volume_from="nextcloud-aio-nextcloud"
container_path="/mnt/ncdata"

## Ensure the backup folder for the service exists.
mkdir -p "$basepath"/"$appname"

## Get current timestamp for backup naming.
datetime=$(date +"%Y-%m-%d-%H-%M-%S")

## Start a new ubuntu container, mounting all the volumes from my nextcloud container (I use Nextcloud All in One, so my Nextcloud service is called "nextcloud-aio-nextcloud")
## Also mount the local "$basepath"/"$appname" to the ubuntu container's "/backups" path.
## Once the ubuntu container starts it will run the tar command, creating the tar archive from the contents of the "$container_path", which is from the Nextcloud volume I mounted with the --volumes-from flag.
docker run \
--rm \ 
--volumes-from "$volume_from" \
-v "$basepath"/"$appname":/backups \
ubuntu \
tar cvzf /backups/"$appname"-data-"$datetime".tar.gz "$container_path"

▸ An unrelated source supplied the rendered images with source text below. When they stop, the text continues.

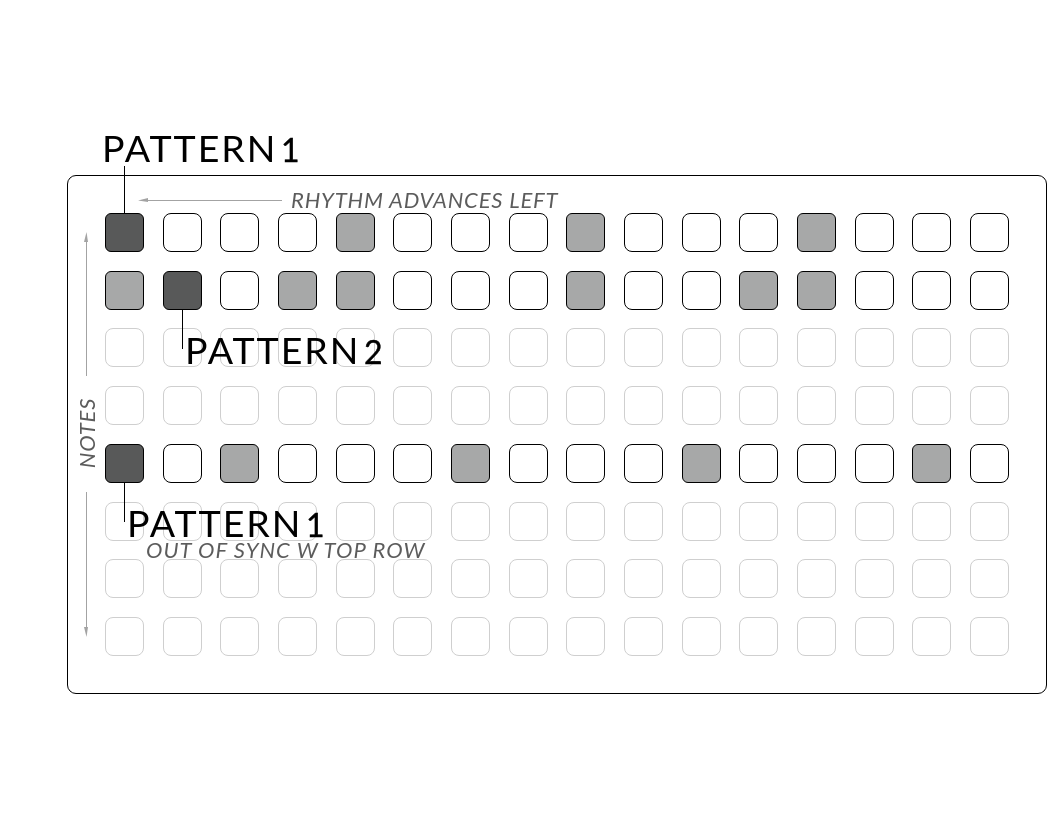
<!DOCTYPE html>
<html lang="en">
<head>
<meta charset="utf-8">
<title>Rhythm pattern grid</title>
<style>
:root { --ink: #000; --note: #5c5c5c; --active: #585959; --lit: #a7a8a8; --faint: #cfcfcf; --arrow: #a3a3a3; --paper: #fff; }
* { box-sizing: border-box; margin: 0; }
html, body { width: 1056px; height: 816px; overflow: hidden; background: var(--paper); }
.diagram { position: relative; width: 1056px; height: 816px; overflow: hidden; font-family: Lato, "Open Sans", sans-serif; }
.panel { position: absolute; left: 67px; top: 175px; width: 980px; height: 519px; padding: 37px 37px 0; border: 1px solid var(--ink); border-radius: 9px; }
.pads { display: flex; flex-direction: column; justify-content: space-between; width: 904px; height: 443px; }
.row { display: flex; justify-content: space-between; }
.row i { width: 39px; height: 39px; border: 1px solid var(--ink); border-radius: 8px; }
.row .active { background: var(--active); border-radius: 6px; }
.row .lit { background: var(--lit); border-radius: 6px; }
.unused i { border-color: var(--faint); }
.guides { position: absolute; left: 0; top: 0; }
.leaders { stroke: var(--ink); stroke-width: 1; }
.arrows { stroke: var(--arrow); stroke-width: 1; }
.heads { fill: var(--arrow); }
.label { position: absolute; display: flex; align-items: baseline; white-space: nowrap; font-size: 37.5px; line-height: 46px; color: var(--ink); }
.label span { width: 179px; letter-spacing: 2px; }
.label b { font-size: 32px; font-weight: 400; -webkit-text-stroke: 0.4px var(--ink); }
.first { left: 102px; top: 125px; }
.second { left: 185px; top: 327px; }
.third { left: 127px; top: 500px; }
.note { position: absolute; white-space: nowrap; font-size: 22px; font-style: italic; line-height: 26px; letter-spacing: 0.8px; color: var(--note); }
.rhythm { left: 291px; top: 187px; }
.sync { left: 146px; top: 537px; letter-spacing: 1px; }
.notes { left: 47px; top: 420px; width: 80px; text-align: center; transform: rotate(-90deg); }
</style>
</head>
<body>
<main class="diagram">
  <section class="panel">
    <div class="pads">
      <div class="row"><i class="active"></i><i></i><i></i><i></i><i class="lit"></i><i></i><i></i><i></i><i class="lit"></i><i></i><i></i><i></i><i class="lit"></i><i></i><i></i><i></i></div>
      <div class="row"><i class="lit"></i><i class="active"></i><i></i><i class="lit"></i><i class="lit"></i><i></i><i></i><i></i><i class="lit"></i><i></i><i></i><i class="lit"></i><i class="lit"></i><i></i><i></i><i></i></div>
      <div class="row unused"><i></i><i></i><i></i><i></i><i></i><i></i><i></i><i></i><i></i><i></i><i></i><i></i><i></i><i></i><i></i><i></i></div>
      <div class="row unused"><i></i><i></i><i></i><i></i><i></i><i></i><i></i><i></i><i></i><i></i><i></i><i></i><i></i><i></i><i></i><i></i></div>
      <div class="row"><i class="active"></i><i></i><i class="lit"></i><i></i><i></i><i></i><i class="lit"></i><i></i><i></i><i></i><i class="lit"></i><i></i><i></i><i></i><i class="lit"></i><i></i></div>
      <div class="row unused"><i></i><i></i><i></i><i></i><i></i><i></i><i></i><i></i><i></i><i></i><i></i><i></i><i></i><i></i><i></i><i></i></div>
      <div class="row unused"><i></i><i></i><i></i><i></i><i></i><i></i><i></i><i></i><i></i><i></i><i></i><i></i><i></i><i></i><i></i><i></i></div>
      <div class="row unused"><i></i><i></i><i></i><i></i><i></i><i></i><i></i><i></i><i></i><i></i><i></i><i></i><i></i><i></i><i></i><i></i></div>
    </div>
  </section>

  <svg class="guides" width="1056" height="816" viewBox="0 0 1056 816" aria-hidden="true">
    <g class="leaders">
      <line x1="124.5" y1="166" x2="124.5" y2="214"/>
      <line x1="182.5" y1="309" x2="182.5" y2="349"/>
      <line x1="124.5" y1="482" x2="124.5" y2="522"/>
    </g>
    <g class="arrows">
      <line x1="142" y1="200.5" x2="282" y2="200.5"/>
      <line x1="86.5" y1="236" x2="86.5" y2="376"/>
      <line x1="86.5" y1="492" x2="86.5" y2="633"/>
    </g>
    <g class="heads">
      <polygon points="138,200.5 148,198 148,202"/>
      <polygon points="86.5,232 84,242 88,242"/>
      <polygon points="86.5,637 84,627 88,627"/>
    </g>
  </svg>

  <p class="label first"><span>PATTERN</span> <b>1</b></p>
  <p class="label second"><span>PATTERN</span> <b>2</b></p>
  <p class="label third"><span>PATTERN</span> <b>1</b></p>
  <p class="note rhythm">RHYTHM ADVANCES LEFT</p>
  <p class="note sync">OUT OF SYNC W TOP ROW</p>
  <p class="note notes">NOTES</p>
</main>
</body>
</html>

## Now I use the s3cmd command to move that newly-created backup tar archive to my Digital Ocean spaces.
s3cmd -e put "$basepath"/"$appname"/"$appname"-data-"$datetime".tar.gz s3://scottie/"$appname"/

Automating the backup with a cronjob

Cron jobs are a way to automate any tasks you want to on a Linux system.

You can have fine-grained control over how often you want to run a task.

Although work with Linux’s cron scheduler is out of the context of this guide, I will share the setting I have for my Nextcloud backup, and a brief explanation of its configuration.

The command to edit what cron jobs are running on a Linux system, Ubuntu in my case, is:

crontab -e

This will open up a temporary file to edit, which will get written to the actual cron file when saved — provided it is syntactically correct.

This is the setting I have in mine for my Nextcloud backup (it should all be on a single line):

10 3 * * 1,4 /home/david/backup-nextcloud >> /home/david/backups/backup-nextcloud.log

The numbers and asterisks are telling cron when the given command should run:

10th minute
3rd Hour
* Day of month (not relevant here)
* Month (not relevant here)
1st,4th Day of the Week (Monday and Thursday)

So my configuration there says it will run the /home/david/backup-nextcloud command every Monday and Thursday at 3:10am. It will then pipe the command’s output into my log file for my Nextcloud backups.

Decrypting your backups

Download the file from your Digital Ocean spaces account.

Go into the directory it is downloaded to and run the file command on the archive:

# For example
file nextcloud-data-2023-11-17-03-10-01.tar.gz

# You should get something like the following feedback:
nextcloud-data-2023-11-17-03-10-01.tar.gz: GPG symmetrically encrypted data (AES256 cipher)

You can decrypt the archive with the following command:

gpg --decrypt nextcloud-data-2023-11-17-03-10-01.tar.gz > nextcloud-backup.tar.gz

When you are prompted for a passphrase, enter the one you set up when configuring the s3cmd command previously.

You can now extract the archive and see your data:

tar -xzvf nextcloud-backup.tar.gz

The archive will be extracted into the current directory.